government employee or agent to control an animal population, to prevent or control diseases, or when government action is otherwise required or authorized by law.
SECTION 2. EFFECTIVE DATE. This Act becomes effective on November 1, 2012.
YES Means you approve the measure as stated above.
NO Means you reject the measure as stated above.
"If that measure passes, it's damn sure a violation of property rights," said Mau. "I don't think we're doing anything wrong. The group behind this was saying anything to get a signature is what it amounts to. I'm sick and tired of it."
Kaseman was born in North Dakota and raised in California. He returned to North Dakota about three years ago. Kaseman's motive for placing Measure No. 2 on the ballot has long been questioned by the opposition, including speculation that animal rights groups have been actively involved.
"Those are stories and rumors. Yes, the money is there for the asking but our group voted 100 percent in favor of not taking any money from the Humane Society of the United States. They stepped up and offered but we haven't had anything to do with them at all," said Kaseman.
"He was dropped in our lap from California. Boy, wasn't that convenient. You talk about a man with an agenda," says Shawn Schafer, Turtle Lake, president of the North Dakota Deer Ranchers.
Schafer is a well-known breeder of white-tailed deer. Fee hunting is not part of his operation. While the number of deer breeders in the state remains small, there are 80 elk ranching operations in North Dakota. Most of the elk are raised for slaughter but some are grown for sale to ranches that charge a fee to shoot elk.
"These elk and deer are privately owned. It's not a public resource. It doesn't effect public hunting a bit. It's all private land and privately owned animals," said Schafer. "We're talking about people's livelihoods."
Prices for harvesting a trophy elk can range up to $10,000 or more, depending on the measurement of the antlers.
"It's not available to everybody, only to those with fat bank accounts," said Kaseman.
Kaseman labeled the measure the "Fair Chase Initiative" and refers to enclosed hunting operations as "shooting galleries," inflamatory phrases that cut into people's emotions on both sides of the issue.
"This is one thing that'll fire people up," said Kaseman. "It'll get their motors running on both sides. It will ruin hunting by privatizing it. If we don't win this, it'll be too bad for the future of hunting."
If it passes, Measure No. 2 would be added to Chapter 36 of the N.D. Century Code which deals with livestock. Opponents say any proposed measure should have been destined for Chapter 20 which deals with Game and Fish laws, including big game animals. Even the wording of the measure, say opponents, leaves too much room for interpretation.

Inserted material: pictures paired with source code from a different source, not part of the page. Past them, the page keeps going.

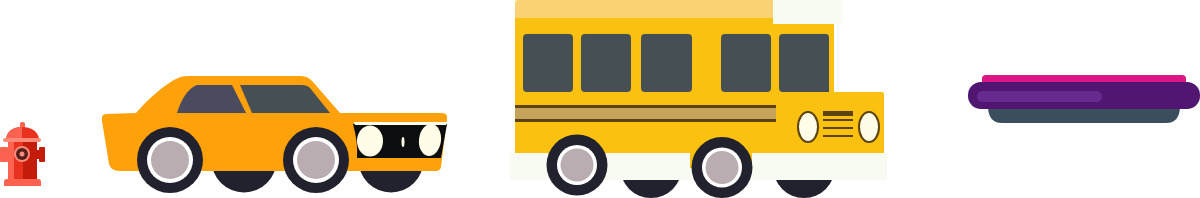
<!DOCTYPE html>
<html lang="en">
<head>
<meta charset="utf-8">
<title>Street vehicles</title>
<style>
:root {
  --paper: #ffffff;
  --yellow: #fbc111;
  --car-yellow: #fea10b;
  --roof: #fad273;
  --tyre: #22222e;
  --hub: #b9adb1;
  --window: #465054;
  --car-window: #4b4a5f;
  --cream: #f8fbf1;
  --lamp: #fffde8;
  --trim: #5c4410;
  --stripe: #c5a35a;
  --grille: #0c0e0f;
  --red: #c41c0a;
  --red-light: #fc6250;
  --red-pale: #fb8a78;
  --purple: #501671;
  --purple-light: #672b90;
  --pink: #de1584;
  --slate: #3a4e5e;
}
html, body { margin: 0; background: var(--paper); overflow: hidden; }
svg { display: block; width: 1200px; height: 198px; }
.yellow { fill: var(--yellow); }
.car-yellow { fill: var(--car-yellow); }
.roof { fill: var(--roof); }
.tyre { fill: var(--tyre); }
.rim { fill: var(--paper); }
.hub { fill: var(--hub); }
.window { fill: var(--window); }
.car-window { fill: var(--car-window); }
.cream { fill: var(--cream); }
.lamp { fill: var(--lamp); }
.bus-lamp { fill: var(--lamp); stroke: var(--trim); stroke-width: 2; }
.trim { fill: var(--trim); }
.stripe { fill: var(--stripe); }
.grille { fill: var(--grille); }
.red { fill: var(--red); }
.red-mid { fill: #e8321f; }
.red-light { fill: var(--red-light); }
.red-pale { fill: var(--red-pale); }
.purple { fill: var(--purple); }
.purple-light { fill: var(--purple-light); }
.pink { fill: var(--pink); }
.slate { fill: var(--slate); }
</style>
</head>
<body>
<svg viewBox="0 0 1200 198" role="img" aria-label="Fire hydrant, yellow car, school bus and hover board">
  <defs>
    <g id="car-wheel">
      <circle class="tyre" r="33"/>
      <circle class="rim" r="23"/>
      <circle class="hub" r="19"/>
    </g>
    <g id="bus-wheel">
      <circle class="tyre" r="30.5"/>
      <circle class="rim" r="20"/>
      <circle class="hub" r="16.5"/>
    </g>
  </defs>

  <g id="hydrant">
    <rect class="red-light" x="20" y="122" width="5" height="7" rx="2"/>
    <path class="red-mid" d="M6 139C7 131 13 127 22 127S38 131 39 139Z"/>
    <path class="red-light" d="M6 139C7 131 13 127 22 127V139Z"/>
    <rect class="red" x="8" y="141" width="29" height="39"/>
    <rect class="red-light" x="8" y="141" width="6" height="39"/>
    <rect class="red-mid" x="14" y="141" width="9" height="39"/>
    <rect class="red-pale" x="3" y="138" width="38" height="4" rx="2"/>
    <rect class="red-light" x="0" y="147" width="8" height="15" rx="1"/>
    <rect class="red" x="37" y="150" width="6" height="9"/>
    <rect class="red" x="39" y="147" width="6" height="15" rx="1"/>
    <circle class="red-pale" cx="22" cy="154" r="8"/>
    <circle cx="22" cy="154" r="6" fill="#54201c"/>
    <circle class="red-pale" cx="22" cy="154" r="2.5"/>
    <path class="red-light" d="M4 186V182Q4 179 7 179H38Q41 179 41 182V186Z"/>
  </g>

  <g id="car">
    <circle class="tyre" cx="244" cy="160" r="32.5"/>
    <circle class="tyre" cx="391" cy="160" r="32.5"/>
    <path class="car-yellow" d="M106 114L136 113C149 98 165 84 178 78Q182 76 188 76H301Q308 76 313 82L340 113H442Q448 113 447 119L441 167Q440 171 436 171H119Q111 171 109 164L102 121Q101 114 106 114Z"/>
    <path class="car-window" d="M177 113C181 100 187 89 197 85H232L246 113Z"/>
    <path class="window" d="M240 85H302Q307 85 310 88L330 113H252Z"/>
    <path class="grille" d="M353 124H447L441 158H357Q358 142 353 124Z"/>
    <path class="lamp" d="M354 122L447 122L446 125H355Z"/>
    <ellipse class="lamp" cx="370" cy="141" rx="13" ry="15.5"/>
    <ellipse class="lamp" cx="430" cy="140" rx="11" ry="16" transform="rotate(7 430 140)"/>
    <ellipse class="lamp" cx="403" cy="142" rx="1.5" ry="5"/>
    <use href="#car-wheel" x="170" y="160"/>
    <use href="#car-wheel" x="316" y="160"/>
  </g>

  <g id="school-bus">
    <circle class="tyre" cx="651" cy="167" r="31"/>
    <circle class="tyre" cx="804" cy="167" r="31"/>
    <path class="yellow" d="M515 18H834V92H882Q884 92 884 95V154H515Z"/>
    <path class="roof" d="M518 0H774V18H515V3Q515 0 518 0Z"/>
    <path class="cream" d="M773 0H842V22Q842 24 840 24H773Z"/>
    <g class="window">
      <rect x="523" y="34" width="50" height="58" rx="4"/>
      <rect x="581" y="34" width="50" height="58" rx="4"/>
      <rect x="641" y="34" width="51" height="58" rx="4"/>
      <rect x="721" y="34" width="50" height="58" rx="4"/>
      <path d="M783 34H826Q829 34 829 38V92H783Q779 92 779 88V38Q779 34 783 34Z"/>
    </g>
    <rect class="trim" x="515" y="105" width="261" height="17"/>
    <rect class="stripe" x="515" y="108" width="261" height="11"/>
    <rect class="cream" x="510" y="153" width="243" height="27"/>
    <rect class="yellow" x="690" y="150" width="63" height="18"/>
    <rect class="cream" x="752" y="153" width="135" height="27"/>
    <g class="trim">
      <rect x="823" y="111" width="30" height="5"/>
      <rect x="823" y="119" width="30" height="2"/>
      <rect x="823" y="127" width="30" height="2"/>
      <rect x="823" y="135" width="30" height="2"/>
    </g>
    <ellipse class="bus-lamp" cx="808" cy="127" rx="10" ry="15"/>
    <ellipse class="bus-lamp" cx="869" cy="127" rx="10" ry="15"/>
    <use href="#bus-wheel" x="577" y="165"/>
    <use href="#bus-wheel" x="722" y="167.5"/>
  </g>

  <g id="hover-board">
    <path class="slate" d="M988 106H1180Q1180 123 1166 123H1002Q988 123 988 106Z"/>
    <rect class="pink" x="982" y="75" width="204" height="12" rx="4"/>
    <rect class="purple" x="968" y="82" width="232" height="27" rx="13"/>
    <rect class="purple-light" x="977" y="91" width="125" height="11" rx="5.5"/>
  </g>
</svg>
</body>
</html>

"There's some tricky language in there for a reason," says Schafer. "It just smells bad. It's crazy. It is an intrusion of property rights and just a stepping stone of more to come. I encourage everybody to vote no."